### Instructions for the task:
Working from the listing below, set down every line exactly.
┌──
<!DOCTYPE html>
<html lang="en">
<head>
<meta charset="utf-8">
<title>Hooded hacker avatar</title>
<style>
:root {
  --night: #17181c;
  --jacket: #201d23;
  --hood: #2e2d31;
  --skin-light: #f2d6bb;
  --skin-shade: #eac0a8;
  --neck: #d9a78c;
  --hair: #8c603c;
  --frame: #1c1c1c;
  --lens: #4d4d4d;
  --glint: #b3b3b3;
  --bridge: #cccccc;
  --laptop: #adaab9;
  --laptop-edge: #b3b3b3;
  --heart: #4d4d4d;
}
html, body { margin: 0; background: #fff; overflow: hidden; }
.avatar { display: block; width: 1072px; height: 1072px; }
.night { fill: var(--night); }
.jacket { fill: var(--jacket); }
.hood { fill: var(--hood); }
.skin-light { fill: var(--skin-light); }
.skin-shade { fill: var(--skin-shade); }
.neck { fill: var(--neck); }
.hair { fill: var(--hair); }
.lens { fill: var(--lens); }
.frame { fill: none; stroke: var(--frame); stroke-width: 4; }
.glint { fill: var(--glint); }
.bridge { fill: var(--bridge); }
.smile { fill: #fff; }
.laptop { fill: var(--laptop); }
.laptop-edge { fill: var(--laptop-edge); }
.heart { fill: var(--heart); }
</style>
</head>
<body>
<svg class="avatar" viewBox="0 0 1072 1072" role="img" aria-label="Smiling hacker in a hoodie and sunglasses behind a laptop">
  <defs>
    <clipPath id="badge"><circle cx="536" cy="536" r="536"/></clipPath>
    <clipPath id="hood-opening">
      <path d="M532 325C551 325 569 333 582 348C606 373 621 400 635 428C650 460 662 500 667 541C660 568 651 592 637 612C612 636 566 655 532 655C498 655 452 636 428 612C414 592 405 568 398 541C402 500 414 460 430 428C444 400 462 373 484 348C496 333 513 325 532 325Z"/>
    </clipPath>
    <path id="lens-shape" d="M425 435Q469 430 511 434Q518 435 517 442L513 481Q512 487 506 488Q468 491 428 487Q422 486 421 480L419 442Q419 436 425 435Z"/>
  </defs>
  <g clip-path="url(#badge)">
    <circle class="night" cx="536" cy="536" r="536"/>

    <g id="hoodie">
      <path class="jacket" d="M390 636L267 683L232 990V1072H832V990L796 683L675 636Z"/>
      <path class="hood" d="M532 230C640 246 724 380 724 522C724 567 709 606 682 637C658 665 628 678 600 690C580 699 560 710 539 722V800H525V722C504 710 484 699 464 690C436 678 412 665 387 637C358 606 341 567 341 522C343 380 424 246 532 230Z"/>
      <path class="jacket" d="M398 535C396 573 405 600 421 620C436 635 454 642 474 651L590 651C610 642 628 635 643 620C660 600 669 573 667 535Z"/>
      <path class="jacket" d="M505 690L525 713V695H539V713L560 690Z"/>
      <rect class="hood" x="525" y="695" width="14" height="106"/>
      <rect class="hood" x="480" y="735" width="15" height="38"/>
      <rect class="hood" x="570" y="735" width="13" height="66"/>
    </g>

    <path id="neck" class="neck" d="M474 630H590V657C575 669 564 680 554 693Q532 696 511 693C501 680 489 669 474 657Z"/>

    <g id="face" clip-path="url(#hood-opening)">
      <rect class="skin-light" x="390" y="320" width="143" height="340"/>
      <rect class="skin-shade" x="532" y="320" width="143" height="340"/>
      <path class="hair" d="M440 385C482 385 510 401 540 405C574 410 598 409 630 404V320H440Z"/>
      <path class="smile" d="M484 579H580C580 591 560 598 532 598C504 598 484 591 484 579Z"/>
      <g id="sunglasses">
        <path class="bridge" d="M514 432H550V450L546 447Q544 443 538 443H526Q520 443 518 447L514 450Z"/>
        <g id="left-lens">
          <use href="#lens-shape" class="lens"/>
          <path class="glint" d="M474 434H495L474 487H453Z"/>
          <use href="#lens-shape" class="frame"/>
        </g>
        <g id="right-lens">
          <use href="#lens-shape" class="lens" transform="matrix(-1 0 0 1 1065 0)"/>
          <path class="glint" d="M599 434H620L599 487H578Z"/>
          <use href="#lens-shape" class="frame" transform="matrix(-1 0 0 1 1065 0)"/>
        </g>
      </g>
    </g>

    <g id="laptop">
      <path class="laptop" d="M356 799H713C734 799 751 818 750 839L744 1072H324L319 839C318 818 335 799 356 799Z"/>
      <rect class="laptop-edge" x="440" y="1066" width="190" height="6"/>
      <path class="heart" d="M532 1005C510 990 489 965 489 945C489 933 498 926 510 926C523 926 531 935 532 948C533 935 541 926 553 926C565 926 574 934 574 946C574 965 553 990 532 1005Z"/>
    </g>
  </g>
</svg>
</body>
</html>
└──
### Solution to this exercise:
<!DOCTYPE html>
<html lang="en">
<head>
<meta charset="utf-8">
<title>Hooded hacker avatar</title>
<style>
:root {
  --night: #17181c;
  --jacket: #201d23;
  --hood: #2e2d31;
  --skin-light: #f2d6bb;
  --skin-shade: #eac0a8;
  --neck: #d9a78c;
  --hair: #8c603c;
  --frame: #1c1c1c;
  --lens: #4d4d4d;
  --glint: #b3b3b3;
  --bridge: #cccccc;
  --laptop: #adaab9;
  --laptop-edge: #b3b3b3;
  --heart: #4d4d4d;
}
html, body { margin: 0; background: #fff; overflow: hidden; }
.avatar { display: block; width: 1072px; height: 1072px; }
.night { fill: var(--night); }
.jacket { fill: var(--jacket); }
.hood { fill: var(--hood); }
.skin-light { fill: var(--skin-light); }
.skin-shade { fill: var(--skin-shade); }
.neck { fill: var(--neck); }
.hair { fill: var(--hair); }
.lens { fill: var(--lens); }
.frame { fill: none; stroke: var(--frame); stroke-width: 4; }
.glint { fill: var(--glint); }
.bridge { fill: var(--bridge); }
.smile { fill: #fff; }
.laptop { fill: var(--laptop); }
.laptop-edge { fill: var(--laptop-edge); }
.heart { fill: var(--heart); }
</style>
</head>
<body>
<svg class="avatar" viewBox="0 0 1072 1072" role="img" aria-label="Smiling hacker in a hoodie and sunglasses behind a laptop">
  <defs>
    <clipPath id="badge"><circle cx="536" cy="536" r="536"/></clipPath>
    <clipPath id="hood-opening">
      <path d="M532 325C551 325 569 333 582 348C606 373 621 400 635 428C650 460 662 500 667 541C660 568 651 592 637 612C612 636 566 655 532 655C498 655 452 636 428 612C414 592 405 568 398 541C402 500 414 460 430 428C444 400 462 373 484 348C496 333 513 325 532 325Z"/>
    </clipPath>
    <path id="lens-shape" d="M425 435Q469 430 511 434Q518 435 517 442L513 481Q512 487 506 488Q468 491 428 487Q422 486 421 480L419 442Q419 436 425 435Z"/>
  </defs>
  <g clip-path="url(#badge)">
    <circle class="night" cx="536" cy="536" r="536"/>

    <g id="hoodie">
      <path class="jacket" d="M390 636L267 683L232 990V1072H832V990L796 683L675 636Z"/>
      <path class="hood" d="M532 230C640 246 724 380 724 522C724 567 709 606 682 637C658 665 628 678 600 690C580 699 560 710 539 722V800H525V722C504 710 484 699 464 690C436 678 412 665 387 637C358 606 341 567 341 522C343 380 424 246 532 230Z"/>
      <path class="jacket" d="M398 535C396 573 405 600 421 620C436 635 454 642 474 651L590 651C610 642 628 635 643 620C660 600 669 573 667 535Z"/>
      <path class="jacket" d="M505 690L525 713V695H539V713L560 690Z"/>
      <rect class="hood" x="525" y="695" width="14" height="106"/>
      <rect class="hood" x="480" y="735" width="15" height="38"/>
      <rect class="hood" x="570" y="735" width="13" height="66"/>
    </g>

    <path id="neck" class="neck" d="M474 630H590V657C575 669 564 680 554 693Q532 696 511 693C501 680 489 669 474 657Z"/>

    <g id="face" clip-path="url(#hood-opening)">
      <rect class="skin-light" x="390" y="320" width="143" height="340"/>
      <rect class="skin-shade" x="532" y="320" width="143" height="340"/>
      <path class="hair" d="M440 385C482 385 510 401 540 405C574 410 598 409 630 404V320H440Z"/>
      <path class="smile" d="M484 579H580C580 591 560 598 532 598C504 598 484 591 484 579Z"/>
      <g id="sunglasses">
        <path class="bridge" d="M514 432H550V450L546 447Q544 443 538 443H526Q520 443 518 447L514 450Z"/>
        <g id="left-lens">
          <use href="#lens-shape" class="lens"/>
          <path class="glint" d="M474 434H495L474 487H453Z"/>
          <use href="#lens-shape" class="frame"/>
        </g>
        <g id="right-lens">
          <use href="#lens-shape" class="lens" transform="matrix(-1 0 0 1 1065 0)"/>
          <path class="glint" d="M599 434H620L599 487H578Z"/>
          <use href="#lens-shape" class="frame" transform="matrix(-1 0 0 1 1065 0)"/>
        </g>
      </g>
    </g>

    <g id="laptop">
      <path class="laptop" d="M356 799H713C734 799 751 818 750 839L744 1072H324L319 839C318 818 335 799 356 799Z"/>
      <rect class="laptop-edge" x="440" y="1066" width="190" height="6"/>
      <path class="heart" d="M532 1005C510 990 489 965 489 945C489 933 498 926 510 926C523 926 531 935 532 948C533 935 541 926 553 926C565 926 574 934 574 946C574 965 553 990 532 1005Z"/>
    </g>
  </g>
</svg>
</body>
</html>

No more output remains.